# Exercise
Using the records below, filter for lines that contain the string "center" and copy them out.

# Source information
________________________________________

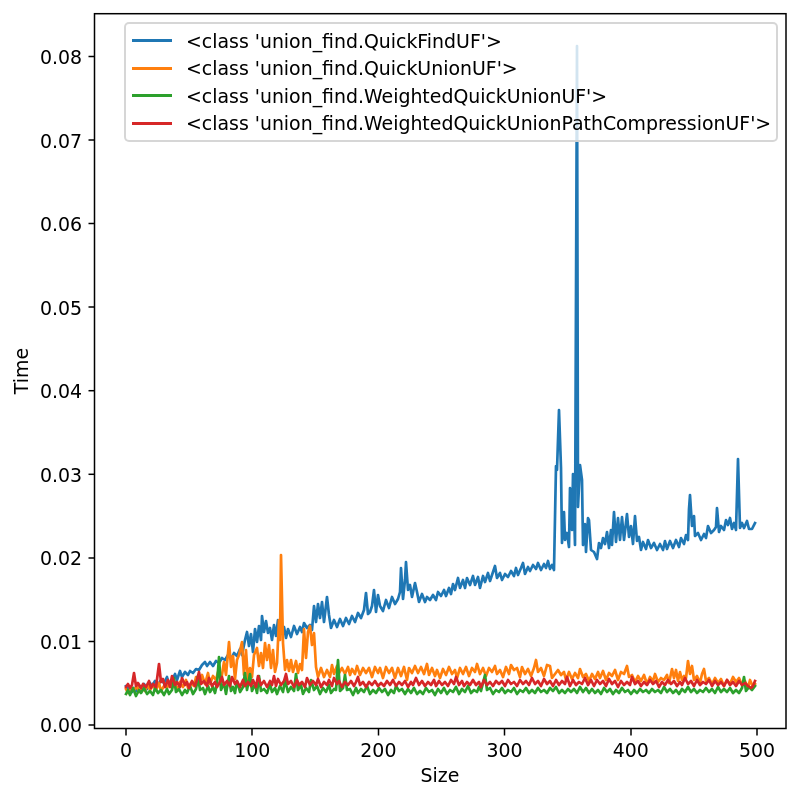
<!DOCTYPE html>
<html lang="en">
<head>
<meta charset="utf-8">
<title>Union-find timing by size</title>
<style>
:root {
  --quick-find: #1f77b4;
  --quick-union: #ff7f0e;
  --weighted: #2ca02c;
  --path-compression: #d62728;
  --ink: #000;
  --paper: #fff;
  --legend-fill: rgba(255, 255, 255, .8);
  --legend-border: rgba(204, 204, 204, .8);
}
* { box-sizing: border-box; margin: 0; padding: 0; }
html, body { width: 800px; height: 800px; overflow: hidden; background: var(--paper); }
.chart {
  position: relative; width: 800px; height: 800px; overflow: hidden;
  color: var(--ink); font: 18.9px/20px "DejaVu Sans", sans-serif;
}
.plot { position: absolute; inset: 0; }
.series { fill: none; stroke-width: 2.7; stroke-linejoin: round; stroke-linecap: square; }
.axes { fill: none; stroke: var(--ink); stroke-width: 1.5; }
.ticks { position: absolute; display: flex; justify-content: space-between; list-style: none; }
.ticks-y { left: 20px; top: 47px; width: 62px; height: 688px; flex-direction: column; text-align: right; }
.ticks-x { left: 96px; top: 740px; width: 691px; }
.ticks-x li { width: 60px; text-align: center; }
.axis-title { position: absolute; width: 100px; text-align: center; }
.title-x { left: 390px; top: 765px; }
.title-y { left: -29px; top: 361px; transform: rotate(-90deg); }
.legend {
  position: absolute; left: 124px; top: 22px; width: 654px; height: 120px;
  display: flex; flex-direction: column; padding: 3px 7px;
  background: var(--legend-fill); border: 2px solid var(--legend-border); border-radius: 5px;
  list-style: none; white-space: nowrap;
}
.legend li { display: flex; align-items: center; gap: 14px; height: 28px; }
.legend li::before { content: ""; flex: none; width: 40px; height: 3px; margin-left: -1px; background: var(--key); }
.key-quick-find { --key: var(--quick-find); }
.key-quick-union { --key: var(--quick-union); }
.key-weighted { --key: var(--weighted); }
.key-path-compression { --key: var(--path-compression); }
</style>
</head>
<body>
<main class="chart">
  <svg class="plot" width="800" height="800" viewBox="0 0 800 800" role="img" aria-label="Line chart of time against size for four union-find classes">
    <defs>
      <path id="tick-x" d="M0 729v6.5"/>
      <path id="tick-y" d="M95 0h-6.5"/>
    </defs>
    <g class="series">
      <polyline stroke="var(--quick-find)" points="126,686 128,690 130,687 132,692 134,688 136,691 139,686 142,688 144,684 147,689 150,683 152,686 155,681 158,685 161,680 164,683 167,677 169,684 172,680 175,674 177,680 180,671 182,677 185,672 188,675 190,671 193,673 196,669 199,670 202,665 205,662 207,666 210,662 213,666 216,661 219,663 222,658 225,660 228,655 231,659 234,653 237,656 240,649 242,655 245,640 247,632 249,646 251,634 253,652 255,629 257,642 259,626 261,640 262,616 264,632 266,621 268,633 270,628 272,640 274,625 276,636 278,620 281,634 284,627 286,638 288,629 291,637 294,626 297,634 300,627 302,632 304,623 307,628 310,625 312,630 314,606 316,622 318,604 320,618 322,602 324,622 327,597 329,615 331,628 334,620 337,627 340,619 343,626 346,618 349,624 352,616 355,622 358,613 361,618 364,610 366,593 368,614 370,612 372,606 374,590 376,612 378,595 380,606 383,611 386,600 389,608 392,597 395,604 398,599 400,592 401,568 403,599 405,580 406,562 408,590 410,585 412,597 415,583 417,592 419,602 422,594 425,602 427,597 430,600 433,595 436,600 438,592 441,596 444,590 446,596 449,588 451,594 453,584 455,590 458,578 460,588 463,580 465,588 467,578 470,585 473,576 475,585 478,577 480,588 483,576 485,582 488,573 490,581 493,572 495,566 497,578 500,573 502,580 505,574 508,577 511,571 514,576 516,568 518,575 521,568 523,563 525,574 528,567 530,571 533,565 536,569 538,563 541,570 544,564 546,568 548,561 550,569 552,565 554,570 556,466 557,470 559,410 561,468 562,543 564,512 565,540 567,533 569,547 570,488 572,530 573,474 575,545 577,46 578,507 580,465 582,480 583,545 585,524 586,552 588,518 589,520 591,550 594,552 597,559 599,543 601,548 603,538 605,544 607,532 609,548 611,530 612,545 614,512 616,542 618,518 620,540 622,517 624,540 627,514 629,537 631,526 633,544 635,516 637,541 639,537 641,550 643,542 646,549 648,540 651,548 654,543 657,550 660,544 663,550 665,541 667,549 670,541 673,548 676,540 679,547 681,538 684,544 686,535 688,540 689,509 690,495 692,526 694,516 695,536 698,533 701,540 704,534 706,538 708,526 711,533 714,530 716,527 717,508 719,532 721,526 724,530 726,520 728,525 730,518 732,529 734,523 736,530 738,459 740,528 742,523 744,528 747,521 749,529 752,529 755,523"/>
      <polyline stroke="var(--quick-union)" points="126,689 128,693 131,687 134,690 137,686 139,692 142,687 145,691 148,684 150,690 153,685 156,690 159,683 161,691 164,686 167,688 170,682 172,688 175,684 178,690 180,682 183,687 186,680 188,688 191,683 194,686 196,677 199,685 202,675 205,684 208,673 210,684 213,676 216,680 218,672 221,681 224,662 226,675 229,642 231,667 233,656 235,679 237,660 239,655 242,642 244,675 246,650 248,681 250,668 252,677 254,655 257,648 259,666 261,653 263,668 265,643 267,660 269,645 271,668 273,650 275,672 277,663 279,620 280,640 281,555 283,643 285,670 287,660 289,671 291,660 293,672 296,661 298,673 300,664 302,670 304,629 306,658 308,632 310,626 312,645 314,633 316,667 318,677 321,668 324,677 327,670 330,677 332,665 334,674 337,666 339,673 342,668 345,674 348,667 350,675 352,669 355,674 357,666 360,675 363,668 366,673 369,668 372,677 375,667 378,673 380,668 383,678 386,667 389,673 392,668 395,678 398,668 401,676 404,667 407,680 409,668 412,673 415,666 418,673 421,667 424,674 427,664 429,675 432,668 435,676 437,670 440,678 443,669 446,675 449,667 452,674 455,670 457,678 460,668 463,674 466,667 469,676 472,668 475,672 477,664 480,674 483,668 486,676 489,668 492,672 495,666 497,674 500,670 503,677 506,667 509,674 511,665 514,670 517,668 520,677 522,667 525,674 528,669 531,676 534,668 536,660 538,672 541,668 544,676 547,665 550,666 552,678 555,674 558,670 561,675 564,672 566,680 569,672 572,679 575,673 578,678 580,669 583,677 586,674 589,681 592,674 595,679 598,672 600,678 603,671 606,680 609,673 612,676 615,670 618,680 621,672 624,674 627,666 629,677 632,675 635,682 638,676 641,681 644,675 647,684 650,677 653,681 655,674 658,682 661,678 664,680 667,675 669,683 672,669 674,678 676,670 678,681 680,672 682,680 684,676 686,678 688,661 690,674 692,666 694,680 697,676 700,683 702,674 704,669 706,681 709,678 712,684 715,678 718,683 721,679 724,686 727,680 730,684 733,677 736,682 739,678 742,685 745,681 748,688 750,680 753,687 755,684"/>
      <polyline stroke="var(--weighted)" points="126,694 128,690 130,695 133,688 136,696 139,690 141,693 144,688 147,694 150,691 153,695 155,688 158,693 161,690 164,695 167,689 169,694 172,690 174,678 176,692 179,689 182,695 185,690 187,693 190,686 193,694 196,689 198,676 200,690 203,688 205,694 208,686 210,692 213,687 215,693 217,684 219,657 221,690 224,683 226,694 229,676 231,691 233,687 235,693 237,681 240,692 243,687 245,673 247,690 250,674 252,691 255,684 257,693 259,676 261,691 264,689 267,693 270,684 272,692 275,688 277,694 280,686 283,692 285,680 288,692 291,687 294,691 296,674 298,690 301,685 303,694 306,688 309,692 311,680 314,690 317,686 320,694 323,688 326,692 329,685 331,693 334,689 336,690 338,660 340,691 343,688 345,675 347,690 350,689 353,695 356,688 358,693 361,689 364,692 367,686 370,694 373,690 376,693 379,688 382,692 385,689 388,695 391,690 394,693 396,686 399,691 402,689 405,694 408,689 411,693 414,688 417,694 420,691 423,694 426,688 429,692 432,690 435,695 438,689 441,693 444,688 447,694 450,690 453,692 456,687 459,694 462,689 465,692 468,686 471,693 474,690 477,692 479,687 481,691 483,683 485,675 487,690 490,688 493,694 496,690 499,692 502,688 505,693 508,690 511,692 514,688 517,694 520,690 523,692 526,688 529,693 532,690 535,693 538,688 541,692 544,690 547,693 550,688 553,691 556,687 559,693 562,690 565,693 568,689 571,692 574,689 577,693 580,687 583,692 586,688 589,693 592,689 595,693 598,690 601,694 604,688 607,692 610,689 613,694 616,690 619,693 622,688 625,692 628,690 631,694 634,690 637,693 640,689 643,692 646,690 649,693 652,689 655,692 658,690 661,693 664,687 667,692 670,689 673,693 676,690 679,694 682,689 685,692 688,687 691,692 694,689 697,693 700,690 703,692 706,688 709,692 712,689 715,693 718,687 721,692 724,689 727,692 730,688 733,693 736,690 739,693 742,688 744,677 746,691 749,687 752,690 755,686"/>
      <polyline stroke="var(--path-compression)" points="126,687 128,684 130,688 132,685 134,673 136,686 138,683 141,688 143,684 146,687 149,681 151,688 153,684 156,687 159,664 161,682 163,679 165,687 168,680 170,687 172,676 175,685 177,682 180,687 182,678 185,685 187,682 189,688 192,681 195,686 197,680 199,672 201,684 204,681 207,686 209,678 212,686 215,682 217,687 220,682 222,677 224,685 227,681 230,686 232,677 235,684 237,681 240,687 243,680 245,686 248,682 251,686 253,680 256,687 258,676 261,685 264,681 267,687 270,681 272,685 274,676 276,686 278,679 281,685 284,681 286,674 288,684 291,681 294,687 297,680 299,685 302,682 305,687 307,678 310,685 313,681 316,685 318,679 321,687 324,682 327,685 329,680 332,686 334,678 337,684 339,681 342,687 345,682 348,685 351,681 354,686 356,682 358,677 360,685 363,682 366,687 369,682 372,685 375,681 378,686 381,683 384,686 387,681 390,685 393,680 396,686 399,682 402,685 405,681 408,687 411,682 413,685 416,678 419,685 422,681 425,686 428,682 431,685 434,680 436,686 439,681 442,685 445,682 448,686 451,680 454,684 456,677 459,685 462,681 464,686 467,682 470,685 473,680 476,685 479,682 481,687 484,680 487,685 490,682 493,686 496,681 499,684 502,681 505,686 508,680 511,684 514,682 517,686 520,680 523,684 526,681 529,685 532,678 535,684 538,681 541,686 544,679 547,684 550,681 553,686 556,680 559,685 562,681 565,684 567,677 570,686 573,680 576,685 579,682 582,684 585,678 588,685 591,680 594,686 597,680 600,684 603,681 606,686 609,679 612,684 615,681 618,687 621,681 624,685 627,682 630,685 632,677 635,684 638,681 641,686 644,682 647,685 650,680 653,684 656,681 659,687 662,682 665,685 668,680 671,684 674,681 677,686 680,682 682,685 685,678 688,684 691,681 694,686 697,680 700,685 703,682 706,684 709,680 712,686 715,681 718,685 721,682 724,686 727,680 730,685 733,682 736,686 739,681 742,685 745,683 748,686 751,688 753,686 755,681"/>
    </g>
    <g class="axes">
      <rect x="94.5" y="13.7" width="691.5" height="714.8"/>
      <use href="#tick-x" x="126"/>
      <use href="#tick-x" x="252"/>
      <use href="#tick-x" x="378.5"/>
      <use href="#tick-x" x="504.5"/>
      <use href="#tick-x" x="631"/>
      <use href="#tick-x" x="757"/>
      <use href="#tick-y" y="56.5"/>
      <use href="#tick-y" y="140"/>
      <use href="#tick-y" y="223.5"/>
      <use href="#tick-y" y="307"/>
      <use href="#tick-y" y="390.7"/>
      <use href="#tick-y" y="474.3"/>
      <use href="#tick-y" y="558"/>
      <use href="#tick-y" y="641.5"/>
      <use href="#tick-y" y="725"/>
    </g>
  </svg>

  <ol class="ticks ticks-y">
    <li>0.08</li><li>0.07</li><li>0.06</li><li>0.05</li><li>0.04</li><li>0.03</li><li>0.02</li><li>0.01</li><li>0.00</li>
  </ol>
  <ol class="ticks ticks-x">
    <li>0</li><li>100</li><li>200</li><li>300</li><li>400</li><li>500</li>
  </ol>
  <p class="axis-title title-x">Size</p>
  <p class="axis-title title-y">Time</p>

  <ul class="legend">
    <li class="key-quick-find">&lt;class 'union_find.QuickFindUF'&gt;</li>
    <li class="key-quick-union">&lt;class 'union_find.QuickUnionUF'&gt;</li>
    <li class="key-weighted">&lt;class 'union_find.WeightedQuickUnionUF'&gt;</li>
    <li class="key-path-compression">&lt;class 'union_find.WeightedQuickUnionPathCompressionUF'&gt;</li>
  </ul>
</main>
</body>
</html>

________________________________________

# Finished exercise
.ticks-x li { width: 60px; text-align: center; }
.axis-title { position: absolute; width: 100px; text-align: center; }
.legend li { display: flex; align-items: center; gap: 14px; height: 28px; }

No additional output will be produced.